Almost to a fault, if you’re not totally prepared for it.
With that in mind, ashwagandha isn’t an outright cognitive enhancer. In fact, it’s quite the opposite: ashwagandha actually somewhat impairs — or, more accurately, sedates — cognition, resulting in a sort of groovy feel-good relaxed mood. However, while this isn’t exactly ideal for high brainpower-demanding tasks, the boost on mood and relaxation may help improve your mental performance by providing fast-acting anxiety and stress relief.
And this is only touching upon the cognitive benefits of ashwagandha.
As an adaptogen, ashwgandha also doubles as a physical performance enhancer, especially as a post-workout recovery agent. Likewise, it’s positive effects on thyroid hormones may provide some weight management (read: fat loss) benefits as well.
Nootropic Benefits of Ashwagandha
Athletes and bodybuilders enjoy ashwagandha for its strength- and weight-related benefits. However, there are some pronounced cognitive benefits to taking ashwagandha, most of which are associated with the herbal adaptogen’s sedative properties. Supplementing ashwagandha may help:
- Reduce Anxiety
- Relieve Stress
- Reduce Cortisol Levels
- Improve Sleep Quality
And, of course, ashwagandha may help counteract the excessive excitatory actions of stimulants, such as adderall and other prescription smart drugs. Particularly during the nighttime, as a way to relax and get better sleep after an exciting day of being all revved up on addies.
Read my Ashwagandha review here.

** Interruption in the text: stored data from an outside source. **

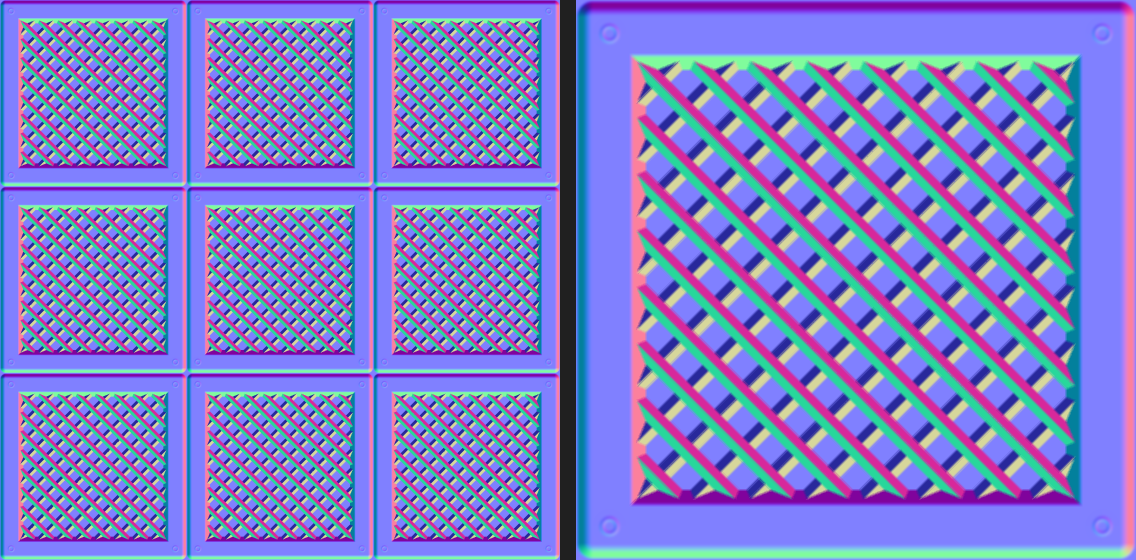
Left, the full canvas; right, a detail of the centre.
Write a three.js fragment shader that draws this texture map.

```glsl
// Normal map of framed square panels, each holding a woven diagonal bar grille
varying vec2 vUv;

const float TILES = 3.0;         // panels across and down
const float CELLS = 8.0;         // grille cells per panel side
const float PANEL_HALF = 0.404;  // half side of the recess, in tiles
const float BAR_HALF = 0.215;    // half bar width, in bar spacings
const float WALL_WIDTH = 0.285;  // recess wall width, in cells
const float BEVEL = 0.03;        // outer bevel width, in tiles
const float STEEP = 0.975;       // sideways part of a steep normal
const float SOFTNESS = 0.002;    // edge smoothing width, in canvases
const int SAMPLES = 3;

// Signed distance to the nearest whole number
float fromLine(float x) {
  return fract(x + 0.5) - 0.5;
}

// Rounded bevel around the tile; c runs from -0.5 to 0.5
vec2 bevelTilt(vec2 c) {
  vec2 q = max(abs(c) - (0.5 - BEVEL), 0.0);
  float len = length(q);
  float depth = BEVEL - len;
  float slope = smoothstep(-0.001, 0.006, depth)
              * (1.0 - smoothstep(0.012, BEVEL, depth));
  return sign(c) * q / max(len, 0.0001) * slope * STEEP;
}

// Faint raised ring of a rivet, mirrored into the four corners
vec2 rivetTilt(vec2 c, vec2 place, float radius, float width) {
  vec2 offset = c - sign(c) * place;
  float len = length(offset);
  float x = (len - radius) / width;
  return offset / max(len, 0.0001) * x * exp(-x * x) * 0.65;
}

// Recessed grille; p runs from 0 to CELLS over the recess
vec2 grilleTilt(vec2 p) {
  vec2 c = p - 0.5 * CELLS;
  vec2 q = abs(c);
  float rising = fromLine(p.x - p.y);
  float falling = fromLine(p.x + p.y);
  float top = 0.0;
  vec2 tilt = vec2(0.0);

  // Rising bars lie beneath the falling bars
  float risingHeight = BAR_HALF - abs(rising);
  if (risingHeight > top) {
    top = risingHeight;
    tilt = sign(rising) * vec2(1.0, -1.0) * 0.69;
  }
  float fallingHeight = BAR_HALF - abs(falling);
  if (fallingHeight > 0.0) {
    top = fallingHeight;
    tilt = sign(falling) * vec2(1.0) * 0.69;
  }

  // Sloping wall of the recess
  float depth = 0.5 * CELLS - max(q.x, q.y);
  float wallHeight = (WALL_WIDTH - depth) * sqrt(2.0);
  if (wallHeight > top) {
    vec2 inward = q.x > q.y ? vec2(-sign(c.x), 0.0) : vec2(0.0, -sign(c.y));
    tilt = inward * STEEP * smoothstep(-0.02, 0.07, depth);
  }
  return tilt;
}

// Sideways part of the surface normal, y up
vec2 surfaceTilt(vec2 uv) {
  vec2 c = fract(uv * TILES) - 0.5;
  if (max(abs(c.x), abs(c.y)) < PANEL_HALF) {
    return grilleTilt((c / PANEL_HALF + 1.0) * 0.5 * CELLS);
  }
  return bevelTilt(c) + rivetTilt(c, vec2(0.44), 0.013, 0.004);
}

// Normal as a colour, with green pointing down
vec3 normalColor(vec2 tilt) {
  float z = sqrt(max(1.0 - dot(tilt, tilt), 0.0));
  return vec3(tilt.x, -tilt.y, z) * 0.5 + 0.5;
}

void main() {
  vec3 total = vec3(0.0);
  for (int j = 0; j < SAMPLES; j++) {
    for (int i = 0; i < SAMPLES; i++) {
      vec2 offset = (vec2(float(i), float(j)) + 0.5) / float(SAMPLES) - 0.5;
      total += normalColor(surfaceTilt(vUv + offset * SOFTNESS));
    }
  }
  gl_FragColor = vec4(total / float(SAMPLES * SAMPLES), 1.0);
}
```
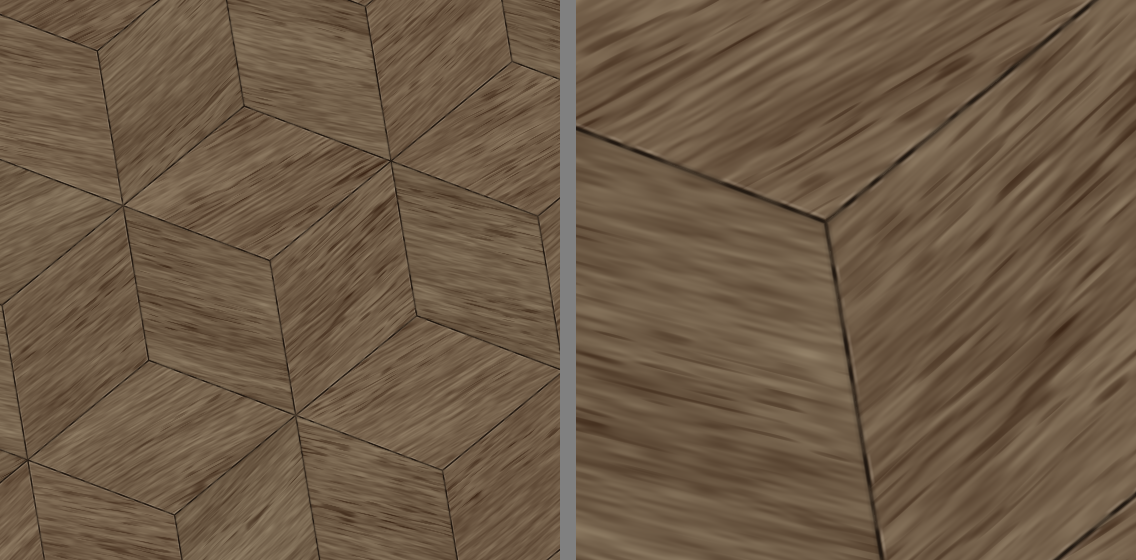
Left, the full canvas; right, a detail of the centre.
Give the GLSL for this pattern, as a three.js fragment shader.

```glsl
// Oak parquet of rhombic planks forming tilted tumbling cubes.
// A hexagonal grid gives the cubes, each split into three planks by angle;
// stretched noise along each plank's own direction draws grain, rings and pores.
varying vec2 vUv;

const float PI = 3.14159265;
const float SIDE = 0.280;                   // plank edge length
const float TILT = 0.3587;                  // clockwise turn of the grid
const vec2 CUBE_CENTER = vec2(0.482, 0.5345);
const float GAP_HALF = 0.0011;              // half width of a joint
const float SOFT = 0.0008;                  // edge smoothing
const float BEVEL = 0.004;                  // shaded strip beside a joint
const vec3 GRAIN_ANGLES = vec3(0.72, 0.48, -0.24); // right, top, left plank
const float ANGLE_JITTER = 0.12;
const vec3 WOOD = vec3(0.445, 0.368, 0.284);
const vec3 TONE_TINT = vec3(0.96, 1.0, 0.9);
const vec3 JOINT = vec3(0.13, 0.095, 0.065);

float hash(vec2 p) {
  vec3 q = fract(p.xyx * vec3(0.1031, 0.1030, 0.0973));
  q += dot(q, q.yzx + 33.33);
  return fract((q.x + q.y) * q.z);
}

float noise(vec2 p) {
  vec2 i = floor(p), f = fract(p);
  f = f * f * (3.0 - 2.0 * f);
  return mix(mix(hash(i), hash(i + vec2(1.0, 0.0)), f.x),
             mix(hash(i + vec2(0.0, 1.0)), hash(i + 1.0), f.x), f.y);
}

// Noise centred on zero, with separate scales along and across the grain
float streak(vec2 p, float along, float across) {
  return noise(p * vec2(along, across)) - 0.5;
}

vec2 rotate(vec2 p, float a) {
  float c = cos(a), s = sin(a);
  return vec2(c * p.x - s * p.y, s * p.x + c * p.y);
}

// Offset from the centre of the nearest hexagon of unit corner radius
vec2 hexOffset(vec2 p) {
  vec2 r = vec2(3.0, sqrt(3.0));
  vec2 a = mod(p + 0.5 * r, r) - 0.5 * r;
  vec2 b = mod(p, r) - 0.5 * r;
  return dot(a, a) < dot(b, b) ? a : b;
}

// Distance to the hexagon outline and to the three spokes inside it
float jointDistance(vec2 c) {
  vec2 a = abs(c);
  float d = sqrt(0.75) - max(a.y, dot(a, vec2(sqrt(0.75), 0.5)));
  for (int i = 0; i < 3; i++) {
    float angle = PI / 3.0 + float(i) * 2.0 * PI / 3.0;
    vec2 spoke = vec2(cos(angle), sin(angle));
    d = min(d, length(c - spoke * max(dot(c, spoke), 0.0)));
  }
  return d * SIDE;
}

// Brightness offset of the wood; x runs along the grain
float woodTone(vec2 g, float figure) {
  g.y += 0.016 * streak(g, 3.0, 5.0) + 0.003 * streak(g, 14.0, 30.0);
  float bands = 0.065 * streak(g, 2.0, 19.0) + 0.045 * streak(g, 4.0, 55.0);
  float fibres = 0.06 * streak(g, 9.0, 150.0) + 0.085 * streak(g, 20.0, 270.0)
               + 0.085 * streak(g, 55.0, 430.0);
  float ringPhase = g.y * 105.0 + 3.0 * noise(g * vec2(3.0, 12.0));
  float ringPatch = smoothstep(0.35, 0.75, noise(g * vec2(4.0, 13.0) + 31.0));
  float ring = 0.5 + 0.5 * sin(2.0 * PI * ringPhase);
  float rings = (0.02 + 0.04 * figure) * ringPatch * (0.375 - ring * ring);
  float porePatch = smoothstep(0.25, 0.8, noise(g * vec2(5.0, 20.0) + 57.0));
  float pores = smoothstep(0.62, 0.92, noise(g * vec2(28.0, 330.0) + 13.0));
  float clouds = 0.03 * streak(g, 9.0, 12.0);
  return bands + fibres + rings + clouds - 0.11 * pores * porePatch;
}

void main() {
  // Find the cube and which of its three planks this point is on
  vec2 p = rotate(vUv - CUBE_CENTER, TILT) / SIDE;
  vec2 cell = hexOffset(p);
  vec2 cube = floor((p - cell) / vec2(1.5, sqrt(0.75)) + 0.5);
  float turn = mod(atan(cell.y, cell.x) + PI / 3.0, 2.0 * PI);
  float face = min(floor(turn * 1.5 / PI), 2.0);
  vec2 plank = cube * 3.0 + vec2(face, face * 7.0) + 60.0;
  float seedA = hash(plank), seedB = hash(plank + 17.3);

  // Lay the grain
  float angle = face < 0.5 ? GRAIN_ANGLES.x
              : face < 1.5 ? GRAIN_ANGLES.y : GRAIN_ANGLES.z;
  angle += ANGLE_JITTER * (seedA - 0.5);
  vec2 grain = rotate(vUv - 0.5, -angle) + 2.0 + 6.0 * vec2(seedA, seedB);
  float tone = woodTone(grain, seedB) + 0.03 * (seedA - 0.5);
  vec3 color = WOOD + tone * TONE_TINT;
  color.r += 0.008 * (seedB - 0.5);

  // Shade the eased edges, then cut the joints
  float d = jointDistance(cell);
  float wear = smoothstep(0.2, 0.8, noise(vUv * 115.0));
  color *= 1.0 - 0.12 * (1.0 - smoothstep(GAP_HALF, BEVEL, d));
  float rim = smoothstep(GAP_HALF, 0.0024, d) * (1.0 - smoothstep(0.0024, 0.004, d));
  color += 0.1 * rim * wear * step(0.5, seedB);
  float joint = 1.0 - smoothstep(GAP_HALF - SOFT, GAP_HALF + SOFT, d);
  color = mix(color, JOINT, joint * mix(0.5, 1.0, wear));
  gl_FragColor = vec4(color, 1.0);
}
```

Recap: What is Adderall?
Adderall is a pill that you throw down your gullet and, after throwing down said gullet, makes you feel good. Really good. Better than most gullet-thrown things make you feel on a day-to-day basis, in fact.
…That’s a pretty sufficient recap, right?
Essentially, “Adderall” is just the brand name for a prescription combination drug comprised of four amphetamine salts: (1) amphetamine aspartate monohydrate, (2) amphetamine sulfate, (3) dextroamphetamine saccharate, (4) dextroamphetamine sulfate — a combo that acutely stimulates cognitive performance, in addition to improving various aspects of physical athletic performance, appetite suppression, and even libido (insomuch that Adderall’s euphoriant aspect translates to sexual arousal). Which is a fairly extensive list of benefits for a drug presumably prescribed for ADHD.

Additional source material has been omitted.